The constitutional reforms President López Obrador sent to congress have caused waves of criticism from the private energy sector, industry analysts, as well as other political parties, with many considering these modifications more radical than previous legislative efforts, like the bill that passed through congress earlier this year. In face of the criticism, the president stands his ground.

Industry insiders pointed out how far-reaching proposal to reform the constitution really is. If it were to pass Congress, for which the government would need to win a significant number of votes outside of its own alliance, the energy sector would effectively be handed over to the state.

The proposal includes that independent authorities such as CRE, CENACE and CNH are to be absorbed and the CFE would reintegrate its subsidiaries. Importantly, the government could gain the power to cancel any generation permits handed out to private power producers. Through this manner, the CFE could reach its desired goal of having a 56 percent market share, leaving the remainder of the market to the private sector. López Obrador also takes aim at self-supply contracts, asking how it is possible that major businesses pay less for electricity than common households. 

Opposition parties PAN and PRD were quick to denounce López Obrador’s latest initiative, but the PRI did not speak out initially. It has since released a statement saying it is open for debate, “under the premise that national growth and development should be promoted, without affecting Mexican families,” suggesting that at least some of its legislators could be swayed to support the government´s initiative.  

In his daily morning press conference, the president put this debate under tension as he suggested the opposition would scramble to defend the interests of private power producers instead. “It will be very interesting to observe these legislators, because it will become clear if they are popular representatives or simply employees of groups representing economic and political power,” said López Obrador.

According to the government, the tangible possibility of the reform failing to pass will put Mexico in a “difficult position”, as it would mean that higher electricity prices can no longer be prevented. López Obrador says that liberalizations do not actually bring costs down, pointing toward Spain as a prime example.
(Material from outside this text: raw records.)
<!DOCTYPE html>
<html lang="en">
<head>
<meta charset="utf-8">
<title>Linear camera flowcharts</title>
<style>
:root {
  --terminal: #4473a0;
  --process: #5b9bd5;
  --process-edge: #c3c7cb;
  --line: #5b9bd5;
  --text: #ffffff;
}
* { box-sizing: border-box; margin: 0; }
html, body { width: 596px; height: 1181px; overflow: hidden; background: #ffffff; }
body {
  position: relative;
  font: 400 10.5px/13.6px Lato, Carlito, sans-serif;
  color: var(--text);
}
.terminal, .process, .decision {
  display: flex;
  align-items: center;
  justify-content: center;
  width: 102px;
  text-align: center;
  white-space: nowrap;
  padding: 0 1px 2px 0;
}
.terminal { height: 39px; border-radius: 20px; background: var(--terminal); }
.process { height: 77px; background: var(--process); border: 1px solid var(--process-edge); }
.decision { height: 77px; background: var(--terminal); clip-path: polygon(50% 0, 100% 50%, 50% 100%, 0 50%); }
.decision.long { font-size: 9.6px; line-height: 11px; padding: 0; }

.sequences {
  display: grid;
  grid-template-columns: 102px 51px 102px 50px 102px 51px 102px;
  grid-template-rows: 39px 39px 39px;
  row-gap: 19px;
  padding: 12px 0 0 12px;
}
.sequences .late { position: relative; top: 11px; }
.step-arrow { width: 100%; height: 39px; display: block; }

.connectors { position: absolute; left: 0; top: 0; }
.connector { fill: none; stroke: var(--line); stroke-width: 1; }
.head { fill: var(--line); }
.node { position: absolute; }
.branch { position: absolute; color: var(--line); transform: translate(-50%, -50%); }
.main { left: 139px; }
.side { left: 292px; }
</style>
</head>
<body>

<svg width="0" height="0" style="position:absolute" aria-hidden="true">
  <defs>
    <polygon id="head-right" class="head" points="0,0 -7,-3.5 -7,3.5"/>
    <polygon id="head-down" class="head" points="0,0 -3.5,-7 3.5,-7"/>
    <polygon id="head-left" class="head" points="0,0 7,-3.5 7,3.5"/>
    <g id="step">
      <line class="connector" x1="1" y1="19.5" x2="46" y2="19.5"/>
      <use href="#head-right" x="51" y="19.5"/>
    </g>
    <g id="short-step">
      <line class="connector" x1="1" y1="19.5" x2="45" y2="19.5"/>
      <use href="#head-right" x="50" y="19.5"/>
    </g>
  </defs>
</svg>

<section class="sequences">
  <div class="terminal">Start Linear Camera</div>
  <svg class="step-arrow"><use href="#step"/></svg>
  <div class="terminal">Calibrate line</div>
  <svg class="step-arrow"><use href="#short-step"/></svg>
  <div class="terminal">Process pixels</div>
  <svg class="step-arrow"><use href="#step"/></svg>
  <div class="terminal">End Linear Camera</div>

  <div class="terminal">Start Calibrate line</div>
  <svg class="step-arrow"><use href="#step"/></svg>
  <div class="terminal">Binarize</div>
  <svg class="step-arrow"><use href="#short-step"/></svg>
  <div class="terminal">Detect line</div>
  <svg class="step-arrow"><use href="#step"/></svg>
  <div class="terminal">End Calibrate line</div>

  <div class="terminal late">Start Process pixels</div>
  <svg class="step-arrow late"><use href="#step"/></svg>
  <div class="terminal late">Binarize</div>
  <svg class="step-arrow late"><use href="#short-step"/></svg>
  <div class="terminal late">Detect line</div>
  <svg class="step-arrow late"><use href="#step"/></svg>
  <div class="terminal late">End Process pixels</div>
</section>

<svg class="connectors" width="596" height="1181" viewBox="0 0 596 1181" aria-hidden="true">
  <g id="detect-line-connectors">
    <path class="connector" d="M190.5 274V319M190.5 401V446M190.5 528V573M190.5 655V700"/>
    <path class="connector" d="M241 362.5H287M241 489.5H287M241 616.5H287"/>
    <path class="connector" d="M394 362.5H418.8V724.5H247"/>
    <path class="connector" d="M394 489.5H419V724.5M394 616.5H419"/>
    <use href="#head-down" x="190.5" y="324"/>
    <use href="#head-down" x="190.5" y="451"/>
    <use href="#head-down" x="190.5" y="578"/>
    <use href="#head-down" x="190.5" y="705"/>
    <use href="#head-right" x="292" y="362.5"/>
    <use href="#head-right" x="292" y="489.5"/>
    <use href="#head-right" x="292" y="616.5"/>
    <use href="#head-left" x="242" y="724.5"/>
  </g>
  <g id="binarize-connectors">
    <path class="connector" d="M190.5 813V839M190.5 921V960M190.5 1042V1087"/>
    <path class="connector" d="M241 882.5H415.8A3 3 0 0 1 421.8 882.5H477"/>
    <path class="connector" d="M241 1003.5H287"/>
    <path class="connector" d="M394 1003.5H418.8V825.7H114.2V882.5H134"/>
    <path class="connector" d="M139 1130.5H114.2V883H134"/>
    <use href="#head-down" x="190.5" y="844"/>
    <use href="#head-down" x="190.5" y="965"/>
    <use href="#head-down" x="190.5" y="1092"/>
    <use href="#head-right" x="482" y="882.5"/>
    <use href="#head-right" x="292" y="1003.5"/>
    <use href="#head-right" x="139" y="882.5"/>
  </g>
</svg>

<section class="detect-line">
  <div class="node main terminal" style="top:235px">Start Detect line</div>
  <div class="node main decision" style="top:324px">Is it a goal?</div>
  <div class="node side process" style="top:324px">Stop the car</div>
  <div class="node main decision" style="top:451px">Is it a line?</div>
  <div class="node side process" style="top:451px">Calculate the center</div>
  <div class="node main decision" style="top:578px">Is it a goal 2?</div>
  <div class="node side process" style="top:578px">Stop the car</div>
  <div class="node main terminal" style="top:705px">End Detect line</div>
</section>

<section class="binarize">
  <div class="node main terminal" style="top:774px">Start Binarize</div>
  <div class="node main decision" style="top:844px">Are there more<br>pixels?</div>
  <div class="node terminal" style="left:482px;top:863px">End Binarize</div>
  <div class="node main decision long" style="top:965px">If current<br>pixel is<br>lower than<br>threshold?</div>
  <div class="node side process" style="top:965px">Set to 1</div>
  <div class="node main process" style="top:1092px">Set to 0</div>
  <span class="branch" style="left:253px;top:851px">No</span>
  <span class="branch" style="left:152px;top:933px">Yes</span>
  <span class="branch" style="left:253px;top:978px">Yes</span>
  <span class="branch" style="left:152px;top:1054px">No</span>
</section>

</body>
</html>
However, critics stress that many other implications lurk over such a reform: by pulling the foundations from under the electricity market, the country’s economy will take a massive blow and possibly enter in a direct conflict with other governments, including the US. “The imposition of this reform would imply that the most modern, clean and efficient plants that belong to the private sector stop operating, violating the international treaties of which Mexico is part,” said the Business Coordinating Council (CCE) in a statement.

López Obrador has consistently criticized the liberalizations of the 2014 Energy Reform, saying it has damaged state productive companies PEMEX and CFE in favor of profits for the private sector. The president wants to see state-owned industry work as a “lever for development” but has seen his previous measures and legislative efforts stranded in courts, which ruled that these efforts were unconstitutional. The previous bill is still under review by the Supreme Court, though energy law experts expect the highest courts to rule them as unconstitutional too. Despite the government’s setbacks, it did manage to exert its position by slowing down permitting processes and expanding its influence over independent bodies and regulators.

Photo by:   Gobierno de México
Cas Biekmann Cas Biekmann Journalist and Industry Analyst